16. No specific provision has been made in the Act empowering the Registrar to make an enquiry when a statement of election of office-bearers is sent to him. Similarly, no duty has been cast upon the Registrar that he should accept the statement of the change of office-bearers as sent to him. A duty for maintaining the record having been cast upon the Registrar, it follows that he has got the necessary power to ascertain for his own purpose which set of office-bearers has been validly elected and represents the union. These powers are ancillary to the main powers given to the Registrar under the Act. The contention of the petitioners cannot be accepted that the Registrar could not have enquired into the matter at all and reach his own conclusion. This observation of mine receives support from a decision of the Patna High Court in A.C.C. Rajanka Limestone Quarries Mazdoor Union v. Registrar of Trade Unions 1953--II L.L.J. 458.

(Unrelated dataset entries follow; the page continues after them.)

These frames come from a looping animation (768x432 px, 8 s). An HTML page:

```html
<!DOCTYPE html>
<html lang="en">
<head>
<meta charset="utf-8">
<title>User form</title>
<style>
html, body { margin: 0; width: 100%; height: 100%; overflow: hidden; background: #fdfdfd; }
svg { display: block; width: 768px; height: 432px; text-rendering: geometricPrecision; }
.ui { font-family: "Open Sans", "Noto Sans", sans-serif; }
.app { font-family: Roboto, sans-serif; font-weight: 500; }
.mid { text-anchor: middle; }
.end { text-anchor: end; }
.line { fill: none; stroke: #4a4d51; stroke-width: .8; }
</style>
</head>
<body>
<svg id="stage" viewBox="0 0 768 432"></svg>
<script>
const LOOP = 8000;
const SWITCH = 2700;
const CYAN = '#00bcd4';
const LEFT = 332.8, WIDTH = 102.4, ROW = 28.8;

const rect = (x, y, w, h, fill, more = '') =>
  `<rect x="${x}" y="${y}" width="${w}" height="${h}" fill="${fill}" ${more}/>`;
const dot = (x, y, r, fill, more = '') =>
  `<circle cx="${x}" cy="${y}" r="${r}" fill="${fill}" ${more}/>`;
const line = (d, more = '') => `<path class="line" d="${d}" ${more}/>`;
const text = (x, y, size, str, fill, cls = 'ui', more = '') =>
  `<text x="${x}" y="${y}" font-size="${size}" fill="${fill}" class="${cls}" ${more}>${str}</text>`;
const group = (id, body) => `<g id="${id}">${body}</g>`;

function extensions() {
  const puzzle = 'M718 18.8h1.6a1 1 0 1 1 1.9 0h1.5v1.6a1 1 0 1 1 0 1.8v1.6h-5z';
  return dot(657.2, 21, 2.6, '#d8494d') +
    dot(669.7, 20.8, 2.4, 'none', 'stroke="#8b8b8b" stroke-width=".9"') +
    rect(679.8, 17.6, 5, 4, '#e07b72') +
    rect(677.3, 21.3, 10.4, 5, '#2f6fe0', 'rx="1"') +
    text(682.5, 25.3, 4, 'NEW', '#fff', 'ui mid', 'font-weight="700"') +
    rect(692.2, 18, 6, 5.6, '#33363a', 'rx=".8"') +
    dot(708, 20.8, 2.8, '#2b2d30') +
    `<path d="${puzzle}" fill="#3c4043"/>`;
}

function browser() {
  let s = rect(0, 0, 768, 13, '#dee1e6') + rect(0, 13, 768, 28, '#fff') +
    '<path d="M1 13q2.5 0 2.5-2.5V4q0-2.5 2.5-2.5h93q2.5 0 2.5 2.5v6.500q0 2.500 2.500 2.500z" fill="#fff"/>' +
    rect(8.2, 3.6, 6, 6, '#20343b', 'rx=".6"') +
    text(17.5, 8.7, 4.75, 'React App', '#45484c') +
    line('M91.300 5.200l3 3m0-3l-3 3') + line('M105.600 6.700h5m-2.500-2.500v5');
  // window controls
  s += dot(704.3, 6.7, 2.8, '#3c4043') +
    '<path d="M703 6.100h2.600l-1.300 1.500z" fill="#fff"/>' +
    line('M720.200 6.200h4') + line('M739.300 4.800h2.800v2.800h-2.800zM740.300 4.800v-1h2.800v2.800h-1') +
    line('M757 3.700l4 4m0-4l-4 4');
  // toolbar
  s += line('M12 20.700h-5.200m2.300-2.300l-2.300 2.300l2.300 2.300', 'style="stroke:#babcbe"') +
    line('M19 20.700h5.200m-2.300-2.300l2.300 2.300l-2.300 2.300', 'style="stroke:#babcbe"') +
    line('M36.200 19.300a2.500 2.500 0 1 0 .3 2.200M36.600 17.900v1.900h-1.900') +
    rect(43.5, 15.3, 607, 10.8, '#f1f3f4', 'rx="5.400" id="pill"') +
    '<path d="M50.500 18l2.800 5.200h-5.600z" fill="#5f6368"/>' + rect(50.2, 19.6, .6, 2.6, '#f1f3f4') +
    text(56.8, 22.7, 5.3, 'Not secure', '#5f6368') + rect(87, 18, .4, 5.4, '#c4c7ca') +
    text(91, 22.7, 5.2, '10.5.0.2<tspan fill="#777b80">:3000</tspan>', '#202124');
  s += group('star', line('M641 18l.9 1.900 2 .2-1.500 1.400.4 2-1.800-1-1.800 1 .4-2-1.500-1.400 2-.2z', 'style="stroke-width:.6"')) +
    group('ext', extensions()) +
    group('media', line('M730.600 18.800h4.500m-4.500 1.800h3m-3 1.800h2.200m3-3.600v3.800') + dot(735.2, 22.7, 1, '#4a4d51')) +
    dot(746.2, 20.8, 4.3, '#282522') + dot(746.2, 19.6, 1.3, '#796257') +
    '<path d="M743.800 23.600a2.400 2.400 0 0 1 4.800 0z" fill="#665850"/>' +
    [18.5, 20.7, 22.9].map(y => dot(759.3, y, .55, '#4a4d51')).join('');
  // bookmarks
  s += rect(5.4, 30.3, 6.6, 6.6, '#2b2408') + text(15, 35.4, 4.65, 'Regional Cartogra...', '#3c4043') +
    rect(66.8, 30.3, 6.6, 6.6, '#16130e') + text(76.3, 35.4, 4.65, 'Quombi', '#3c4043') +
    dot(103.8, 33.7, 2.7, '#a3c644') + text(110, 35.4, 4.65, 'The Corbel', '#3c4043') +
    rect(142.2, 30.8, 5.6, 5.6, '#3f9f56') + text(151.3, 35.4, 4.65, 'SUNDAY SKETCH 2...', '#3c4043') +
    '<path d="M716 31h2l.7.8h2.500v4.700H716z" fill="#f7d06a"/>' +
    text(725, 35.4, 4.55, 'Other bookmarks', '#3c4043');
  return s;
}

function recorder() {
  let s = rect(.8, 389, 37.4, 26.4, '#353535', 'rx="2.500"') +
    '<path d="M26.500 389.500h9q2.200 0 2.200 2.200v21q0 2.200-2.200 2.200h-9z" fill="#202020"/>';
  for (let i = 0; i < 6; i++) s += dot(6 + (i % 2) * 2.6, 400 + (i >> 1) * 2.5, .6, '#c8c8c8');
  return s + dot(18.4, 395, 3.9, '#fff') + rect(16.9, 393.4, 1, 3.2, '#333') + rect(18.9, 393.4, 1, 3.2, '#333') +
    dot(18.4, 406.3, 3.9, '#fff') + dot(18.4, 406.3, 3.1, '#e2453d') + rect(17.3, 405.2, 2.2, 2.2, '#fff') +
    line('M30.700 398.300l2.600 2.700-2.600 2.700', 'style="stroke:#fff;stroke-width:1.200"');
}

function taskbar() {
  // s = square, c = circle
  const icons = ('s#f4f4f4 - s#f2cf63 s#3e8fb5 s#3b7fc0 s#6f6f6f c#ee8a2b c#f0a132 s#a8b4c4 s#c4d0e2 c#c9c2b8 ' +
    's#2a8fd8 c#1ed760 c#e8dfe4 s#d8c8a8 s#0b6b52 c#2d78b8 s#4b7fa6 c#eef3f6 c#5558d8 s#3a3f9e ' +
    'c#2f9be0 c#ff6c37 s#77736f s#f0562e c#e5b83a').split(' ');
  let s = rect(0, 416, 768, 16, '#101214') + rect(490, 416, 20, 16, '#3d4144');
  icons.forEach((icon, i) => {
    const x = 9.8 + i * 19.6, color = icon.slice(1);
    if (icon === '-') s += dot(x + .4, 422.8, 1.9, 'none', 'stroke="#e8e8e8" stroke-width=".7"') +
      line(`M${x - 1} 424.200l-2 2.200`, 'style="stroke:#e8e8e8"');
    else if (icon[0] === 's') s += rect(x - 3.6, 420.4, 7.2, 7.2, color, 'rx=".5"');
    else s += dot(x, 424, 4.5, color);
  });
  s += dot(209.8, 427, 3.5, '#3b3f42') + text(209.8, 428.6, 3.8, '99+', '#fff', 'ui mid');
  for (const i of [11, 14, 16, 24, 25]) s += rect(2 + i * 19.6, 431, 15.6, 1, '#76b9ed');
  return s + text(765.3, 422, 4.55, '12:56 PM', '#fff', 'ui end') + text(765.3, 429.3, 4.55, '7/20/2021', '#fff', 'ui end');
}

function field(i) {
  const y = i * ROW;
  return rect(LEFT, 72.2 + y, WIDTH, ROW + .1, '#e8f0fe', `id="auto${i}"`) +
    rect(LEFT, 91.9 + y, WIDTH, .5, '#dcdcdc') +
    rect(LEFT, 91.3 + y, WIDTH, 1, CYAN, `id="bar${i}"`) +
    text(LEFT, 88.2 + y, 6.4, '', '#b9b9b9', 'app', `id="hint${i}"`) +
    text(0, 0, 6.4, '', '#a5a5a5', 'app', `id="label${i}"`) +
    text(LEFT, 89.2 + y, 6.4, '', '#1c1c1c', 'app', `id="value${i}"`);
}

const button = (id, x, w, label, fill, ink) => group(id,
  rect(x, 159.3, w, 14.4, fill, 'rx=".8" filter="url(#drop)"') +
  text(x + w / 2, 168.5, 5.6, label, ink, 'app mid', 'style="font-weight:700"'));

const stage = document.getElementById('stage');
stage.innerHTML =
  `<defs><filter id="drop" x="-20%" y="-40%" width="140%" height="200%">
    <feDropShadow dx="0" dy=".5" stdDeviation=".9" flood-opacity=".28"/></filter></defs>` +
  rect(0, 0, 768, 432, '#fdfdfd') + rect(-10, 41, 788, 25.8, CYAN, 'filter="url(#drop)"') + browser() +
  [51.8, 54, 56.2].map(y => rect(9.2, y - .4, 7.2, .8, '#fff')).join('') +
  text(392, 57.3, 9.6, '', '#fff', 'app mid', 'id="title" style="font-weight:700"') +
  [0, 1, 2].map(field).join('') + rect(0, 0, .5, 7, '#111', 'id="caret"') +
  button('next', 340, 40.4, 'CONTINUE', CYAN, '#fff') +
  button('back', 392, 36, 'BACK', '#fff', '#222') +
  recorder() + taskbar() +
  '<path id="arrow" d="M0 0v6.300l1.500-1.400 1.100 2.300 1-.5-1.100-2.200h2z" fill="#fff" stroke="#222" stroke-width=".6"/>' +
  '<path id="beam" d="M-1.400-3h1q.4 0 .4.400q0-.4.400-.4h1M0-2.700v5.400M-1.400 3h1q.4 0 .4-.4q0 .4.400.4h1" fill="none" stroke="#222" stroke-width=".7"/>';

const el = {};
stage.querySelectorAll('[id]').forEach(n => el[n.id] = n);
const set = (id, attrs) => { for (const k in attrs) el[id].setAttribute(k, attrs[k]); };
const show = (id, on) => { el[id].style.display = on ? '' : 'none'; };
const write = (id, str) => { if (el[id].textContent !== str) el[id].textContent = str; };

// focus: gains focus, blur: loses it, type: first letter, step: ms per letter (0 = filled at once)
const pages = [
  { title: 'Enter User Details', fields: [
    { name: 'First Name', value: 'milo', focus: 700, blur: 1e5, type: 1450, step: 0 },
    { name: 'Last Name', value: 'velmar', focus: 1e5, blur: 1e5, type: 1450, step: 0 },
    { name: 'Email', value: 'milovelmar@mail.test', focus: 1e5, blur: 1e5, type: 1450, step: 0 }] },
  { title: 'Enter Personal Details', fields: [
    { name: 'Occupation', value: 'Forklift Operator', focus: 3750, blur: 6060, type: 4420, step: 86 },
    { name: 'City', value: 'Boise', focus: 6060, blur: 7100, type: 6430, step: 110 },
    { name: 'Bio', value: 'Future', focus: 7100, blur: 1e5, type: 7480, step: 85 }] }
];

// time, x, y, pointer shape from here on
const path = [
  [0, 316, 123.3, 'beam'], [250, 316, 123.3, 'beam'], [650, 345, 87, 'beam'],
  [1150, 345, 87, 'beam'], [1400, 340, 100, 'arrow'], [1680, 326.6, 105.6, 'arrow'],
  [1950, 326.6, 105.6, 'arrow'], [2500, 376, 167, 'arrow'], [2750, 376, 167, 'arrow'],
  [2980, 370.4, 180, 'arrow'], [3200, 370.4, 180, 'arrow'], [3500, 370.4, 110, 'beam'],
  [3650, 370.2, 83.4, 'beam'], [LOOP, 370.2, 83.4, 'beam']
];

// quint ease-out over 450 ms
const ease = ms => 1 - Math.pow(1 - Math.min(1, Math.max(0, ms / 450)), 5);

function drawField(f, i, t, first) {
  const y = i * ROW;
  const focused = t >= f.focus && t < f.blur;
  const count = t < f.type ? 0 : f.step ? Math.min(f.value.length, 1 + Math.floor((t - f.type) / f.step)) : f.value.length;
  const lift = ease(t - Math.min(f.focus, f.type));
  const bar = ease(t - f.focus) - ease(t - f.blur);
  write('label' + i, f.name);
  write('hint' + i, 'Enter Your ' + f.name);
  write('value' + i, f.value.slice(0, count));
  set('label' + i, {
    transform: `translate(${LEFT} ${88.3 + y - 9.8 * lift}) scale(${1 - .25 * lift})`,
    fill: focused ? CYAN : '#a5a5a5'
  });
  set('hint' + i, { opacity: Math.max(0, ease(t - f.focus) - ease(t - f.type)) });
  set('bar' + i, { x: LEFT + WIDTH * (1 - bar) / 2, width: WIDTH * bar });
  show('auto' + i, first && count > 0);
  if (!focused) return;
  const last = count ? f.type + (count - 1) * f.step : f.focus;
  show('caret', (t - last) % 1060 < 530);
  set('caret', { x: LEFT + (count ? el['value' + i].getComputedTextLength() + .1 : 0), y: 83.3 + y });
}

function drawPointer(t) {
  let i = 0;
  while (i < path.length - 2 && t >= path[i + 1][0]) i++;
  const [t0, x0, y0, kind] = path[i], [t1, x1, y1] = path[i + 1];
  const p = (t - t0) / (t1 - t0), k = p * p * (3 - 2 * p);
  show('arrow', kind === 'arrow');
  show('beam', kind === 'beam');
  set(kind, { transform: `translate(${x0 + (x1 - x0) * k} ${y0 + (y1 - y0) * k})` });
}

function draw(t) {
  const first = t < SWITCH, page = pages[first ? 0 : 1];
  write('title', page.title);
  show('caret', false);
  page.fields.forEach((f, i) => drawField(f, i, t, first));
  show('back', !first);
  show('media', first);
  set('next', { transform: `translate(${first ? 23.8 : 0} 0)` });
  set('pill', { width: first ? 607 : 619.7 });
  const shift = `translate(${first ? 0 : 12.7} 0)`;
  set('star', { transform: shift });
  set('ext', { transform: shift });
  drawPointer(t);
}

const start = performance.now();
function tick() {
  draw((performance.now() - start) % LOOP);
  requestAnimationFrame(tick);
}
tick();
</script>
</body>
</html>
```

17. The petitioners do not seem to complain against the Registrar making an enquiry and coming to a conclusion of his own. But the complaint is that he had no power to communicate his decision to the management. I find force in this argument of the learned counsel for the petitioners. As far as Writ Petition No. 85 of 1967 is concerned, the communication by the Registrar that the new set of office-bearers is the true representative of the union is outside the purview of the Act and cannot be justified by any provisions therein. As regards Writ Petition No. 1457 of 1967 it is a communication made by the Registrar to the Regional Assistant Commissioner with a copy to the labour officer, Hyderabad-2. Evidently this communication is only inter-departmental and is purely administrative and cannot be questioned by the writ petitioner therein.
18. It was argued by the learned Second Government Pleader that as the petitioner's rights are not affected by the two communications challenged in both the writ petitions, the petitioners therein have no right to file these writ petitions. The learned counsel for the petitioners was not able to show to me as to how the petitioner's rights are affected by the two communications. As already stated, the real dispute between the parties is the election dispute for which the only proper remedy is a civil suit, As the petitioner's rights are not affected by the impugned communications, these writ petitions are dismissed with costs. Second Government Pleader's fee Rs. 100 in each writpetition.